* **Exercise brief**
Of all the lines in this material, how many have the word "rect"? Give only the number.

▼

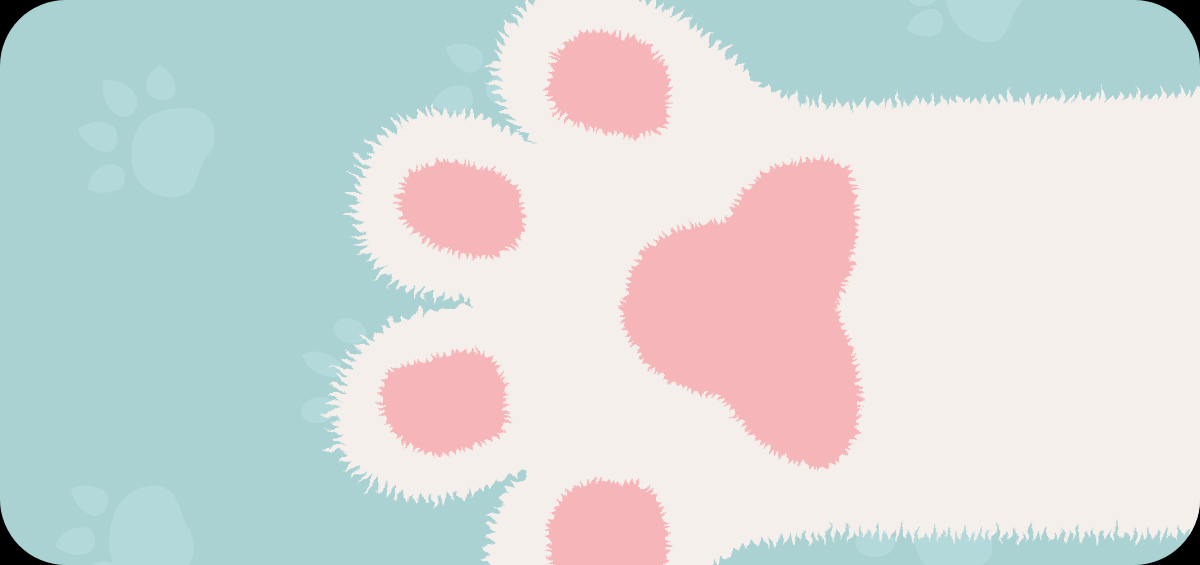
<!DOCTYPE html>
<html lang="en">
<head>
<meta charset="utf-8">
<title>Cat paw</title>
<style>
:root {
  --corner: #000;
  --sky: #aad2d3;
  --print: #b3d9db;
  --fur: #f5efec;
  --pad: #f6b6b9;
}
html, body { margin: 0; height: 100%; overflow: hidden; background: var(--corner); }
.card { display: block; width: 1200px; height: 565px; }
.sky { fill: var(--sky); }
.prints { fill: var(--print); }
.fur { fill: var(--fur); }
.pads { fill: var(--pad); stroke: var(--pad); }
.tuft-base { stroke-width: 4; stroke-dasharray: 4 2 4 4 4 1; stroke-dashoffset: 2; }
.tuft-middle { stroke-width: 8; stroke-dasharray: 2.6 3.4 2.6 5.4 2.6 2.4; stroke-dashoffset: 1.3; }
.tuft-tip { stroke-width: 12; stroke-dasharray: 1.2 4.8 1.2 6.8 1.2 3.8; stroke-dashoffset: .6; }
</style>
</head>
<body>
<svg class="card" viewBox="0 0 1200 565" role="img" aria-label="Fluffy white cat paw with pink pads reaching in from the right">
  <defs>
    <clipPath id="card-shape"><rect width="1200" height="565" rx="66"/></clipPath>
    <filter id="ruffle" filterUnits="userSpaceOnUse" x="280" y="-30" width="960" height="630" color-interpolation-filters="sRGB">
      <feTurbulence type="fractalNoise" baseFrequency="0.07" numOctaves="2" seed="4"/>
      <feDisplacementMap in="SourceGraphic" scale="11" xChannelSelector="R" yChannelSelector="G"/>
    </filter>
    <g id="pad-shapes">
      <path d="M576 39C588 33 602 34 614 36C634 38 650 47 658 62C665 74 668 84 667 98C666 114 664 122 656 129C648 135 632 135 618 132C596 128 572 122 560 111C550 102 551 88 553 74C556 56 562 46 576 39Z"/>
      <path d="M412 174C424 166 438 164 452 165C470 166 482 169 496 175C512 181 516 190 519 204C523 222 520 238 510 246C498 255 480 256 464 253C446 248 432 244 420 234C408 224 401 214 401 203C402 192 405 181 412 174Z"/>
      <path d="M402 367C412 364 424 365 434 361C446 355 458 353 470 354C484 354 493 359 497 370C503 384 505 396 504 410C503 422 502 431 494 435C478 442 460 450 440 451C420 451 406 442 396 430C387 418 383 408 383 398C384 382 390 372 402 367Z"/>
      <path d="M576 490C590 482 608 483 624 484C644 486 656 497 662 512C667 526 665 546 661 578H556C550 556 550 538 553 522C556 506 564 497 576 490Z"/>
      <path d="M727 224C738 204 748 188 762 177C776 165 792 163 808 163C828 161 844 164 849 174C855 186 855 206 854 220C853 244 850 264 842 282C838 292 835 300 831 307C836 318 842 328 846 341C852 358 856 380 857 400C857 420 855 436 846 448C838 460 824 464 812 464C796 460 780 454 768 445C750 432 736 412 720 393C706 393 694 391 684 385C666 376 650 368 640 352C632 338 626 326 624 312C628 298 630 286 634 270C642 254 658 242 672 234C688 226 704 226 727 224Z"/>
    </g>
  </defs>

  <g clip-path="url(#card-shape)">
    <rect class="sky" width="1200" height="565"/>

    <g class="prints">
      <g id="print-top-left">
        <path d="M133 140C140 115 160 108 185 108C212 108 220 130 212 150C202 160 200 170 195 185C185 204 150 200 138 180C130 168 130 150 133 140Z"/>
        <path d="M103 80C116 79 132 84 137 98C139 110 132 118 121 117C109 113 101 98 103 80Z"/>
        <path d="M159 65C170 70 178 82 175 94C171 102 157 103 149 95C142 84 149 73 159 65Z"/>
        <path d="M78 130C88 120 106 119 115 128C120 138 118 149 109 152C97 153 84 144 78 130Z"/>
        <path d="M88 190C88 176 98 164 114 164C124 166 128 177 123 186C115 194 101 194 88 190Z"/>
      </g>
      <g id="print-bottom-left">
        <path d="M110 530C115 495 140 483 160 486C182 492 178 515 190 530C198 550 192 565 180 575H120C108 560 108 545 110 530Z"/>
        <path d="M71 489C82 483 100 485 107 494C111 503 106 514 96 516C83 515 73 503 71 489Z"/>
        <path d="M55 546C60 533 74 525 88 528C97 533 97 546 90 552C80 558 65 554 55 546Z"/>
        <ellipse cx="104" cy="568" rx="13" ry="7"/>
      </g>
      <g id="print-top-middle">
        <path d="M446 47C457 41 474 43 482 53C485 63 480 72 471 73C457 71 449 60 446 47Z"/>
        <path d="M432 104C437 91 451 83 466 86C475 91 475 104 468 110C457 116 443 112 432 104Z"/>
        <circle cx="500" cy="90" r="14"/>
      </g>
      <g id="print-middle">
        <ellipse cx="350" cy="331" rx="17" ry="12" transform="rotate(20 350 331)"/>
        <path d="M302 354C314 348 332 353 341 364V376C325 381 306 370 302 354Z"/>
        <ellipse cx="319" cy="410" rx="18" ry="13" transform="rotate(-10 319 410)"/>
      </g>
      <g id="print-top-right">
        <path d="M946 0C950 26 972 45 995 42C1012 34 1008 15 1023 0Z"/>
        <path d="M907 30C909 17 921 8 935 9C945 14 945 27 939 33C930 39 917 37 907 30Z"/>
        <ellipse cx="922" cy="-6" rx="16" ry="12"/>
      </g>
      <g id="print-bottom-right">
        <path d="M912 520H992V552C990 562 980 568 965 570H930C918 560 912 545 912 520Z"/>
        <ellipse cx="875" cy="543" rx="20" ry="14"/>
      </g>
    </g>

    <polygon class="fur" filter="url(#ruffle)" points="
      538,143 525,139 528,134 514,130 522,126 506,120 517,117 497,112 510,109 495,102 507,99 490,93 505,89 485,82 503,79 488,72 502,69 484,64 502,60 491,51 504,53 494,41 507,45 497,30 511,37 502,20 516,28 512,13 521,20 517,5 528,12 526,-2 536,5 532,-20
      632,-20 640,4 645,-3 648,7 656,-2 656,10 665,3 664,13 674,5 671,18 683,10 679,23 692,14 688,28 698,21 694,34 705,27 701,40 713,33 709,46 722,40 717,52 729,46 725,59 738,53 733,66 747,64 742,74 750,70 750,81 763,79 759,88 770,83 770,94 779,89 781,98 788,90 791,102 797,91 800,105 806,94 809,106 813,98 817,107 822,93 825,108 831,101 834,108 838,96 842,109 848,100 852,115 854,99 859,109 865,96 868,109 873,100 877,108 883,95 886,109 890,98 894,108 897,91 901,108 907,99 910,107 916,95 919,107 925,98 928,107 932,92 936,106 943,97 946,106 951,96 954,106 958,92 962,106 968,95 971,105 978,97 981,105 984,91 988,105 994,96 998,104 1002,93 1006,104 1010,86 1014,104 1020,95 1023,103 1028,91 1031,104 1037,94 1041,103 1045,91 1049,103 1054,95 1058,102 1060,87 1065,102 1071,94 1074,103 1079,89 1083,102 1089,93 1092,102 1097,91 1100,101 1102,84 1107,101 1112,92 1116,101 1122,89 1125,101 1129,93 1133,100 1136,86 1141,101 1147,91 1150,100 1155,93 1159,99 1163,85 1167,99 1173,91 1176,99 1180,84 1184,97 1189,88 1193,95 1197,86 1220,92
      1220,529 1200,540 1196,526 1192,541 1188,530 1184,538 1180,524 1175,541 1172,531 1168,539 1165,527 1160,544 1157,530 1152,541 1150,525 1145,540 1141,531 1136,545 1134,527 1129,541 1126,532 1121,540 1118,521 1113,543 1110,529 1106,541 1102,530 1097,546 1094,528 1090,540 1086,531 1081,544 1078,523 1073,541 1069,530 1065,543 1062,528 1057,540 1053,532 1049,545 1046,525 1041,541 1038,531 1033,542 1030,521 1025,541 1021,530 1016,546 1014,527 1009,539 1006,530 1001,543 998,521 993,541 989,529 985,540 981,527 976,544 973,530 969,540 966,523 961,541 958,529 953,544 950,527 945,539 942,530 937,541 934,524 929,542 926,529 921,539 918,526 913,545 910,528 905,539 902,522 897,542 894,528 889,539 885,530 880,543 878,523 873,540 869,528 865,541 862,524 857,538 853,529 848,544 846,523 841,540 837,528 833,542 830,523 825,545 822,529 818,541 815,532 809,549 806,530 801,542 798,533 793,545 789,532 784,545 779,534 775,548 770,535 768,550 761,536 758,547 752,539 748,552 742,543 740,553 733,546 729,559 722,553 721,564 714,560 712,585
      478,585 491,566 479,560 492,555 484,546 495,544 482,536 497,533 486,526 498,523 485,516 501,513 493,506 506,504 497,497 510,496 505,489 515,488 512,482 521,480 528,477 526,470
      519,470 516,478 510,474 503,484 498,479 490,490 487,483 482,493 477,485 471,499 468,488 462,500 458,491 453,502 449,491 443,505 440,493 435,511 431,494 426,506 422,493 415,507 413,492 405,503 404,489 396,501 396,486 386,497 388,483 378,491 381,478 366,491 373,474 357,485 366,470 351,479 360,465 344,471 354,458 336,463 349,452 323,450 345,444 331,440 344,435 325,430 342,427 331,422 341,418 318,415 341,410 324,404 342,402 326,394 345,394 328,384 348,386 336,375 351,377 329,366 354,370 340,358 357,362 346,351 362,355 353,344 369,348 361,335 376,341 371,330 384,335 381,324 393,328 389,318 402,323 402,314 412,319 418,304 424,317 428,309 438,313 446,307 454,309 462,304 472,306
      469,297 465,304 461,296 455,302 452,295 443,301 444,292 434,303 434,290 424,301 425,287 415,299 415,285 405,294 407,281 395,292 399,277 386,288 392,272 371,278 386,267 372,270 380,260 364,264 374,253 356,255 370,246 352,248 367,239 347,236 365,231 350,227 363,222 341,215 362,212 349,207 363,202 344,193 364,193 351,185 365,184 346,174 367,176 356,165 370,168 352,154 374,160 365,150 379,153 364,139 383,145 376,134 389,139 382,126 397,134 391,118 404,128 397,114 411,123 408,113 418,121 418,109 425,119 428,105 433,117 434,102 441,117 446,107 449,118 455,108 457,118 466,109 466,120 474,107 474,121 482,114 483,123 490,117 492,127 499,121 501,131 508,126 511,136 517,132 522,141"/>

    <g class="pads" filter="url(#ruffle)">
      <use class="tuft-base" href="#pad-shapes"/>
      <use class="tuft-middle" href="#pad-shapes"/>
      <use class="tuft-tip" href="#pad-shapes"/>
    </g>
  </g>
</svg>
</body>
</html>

▲

* **Answer space**
2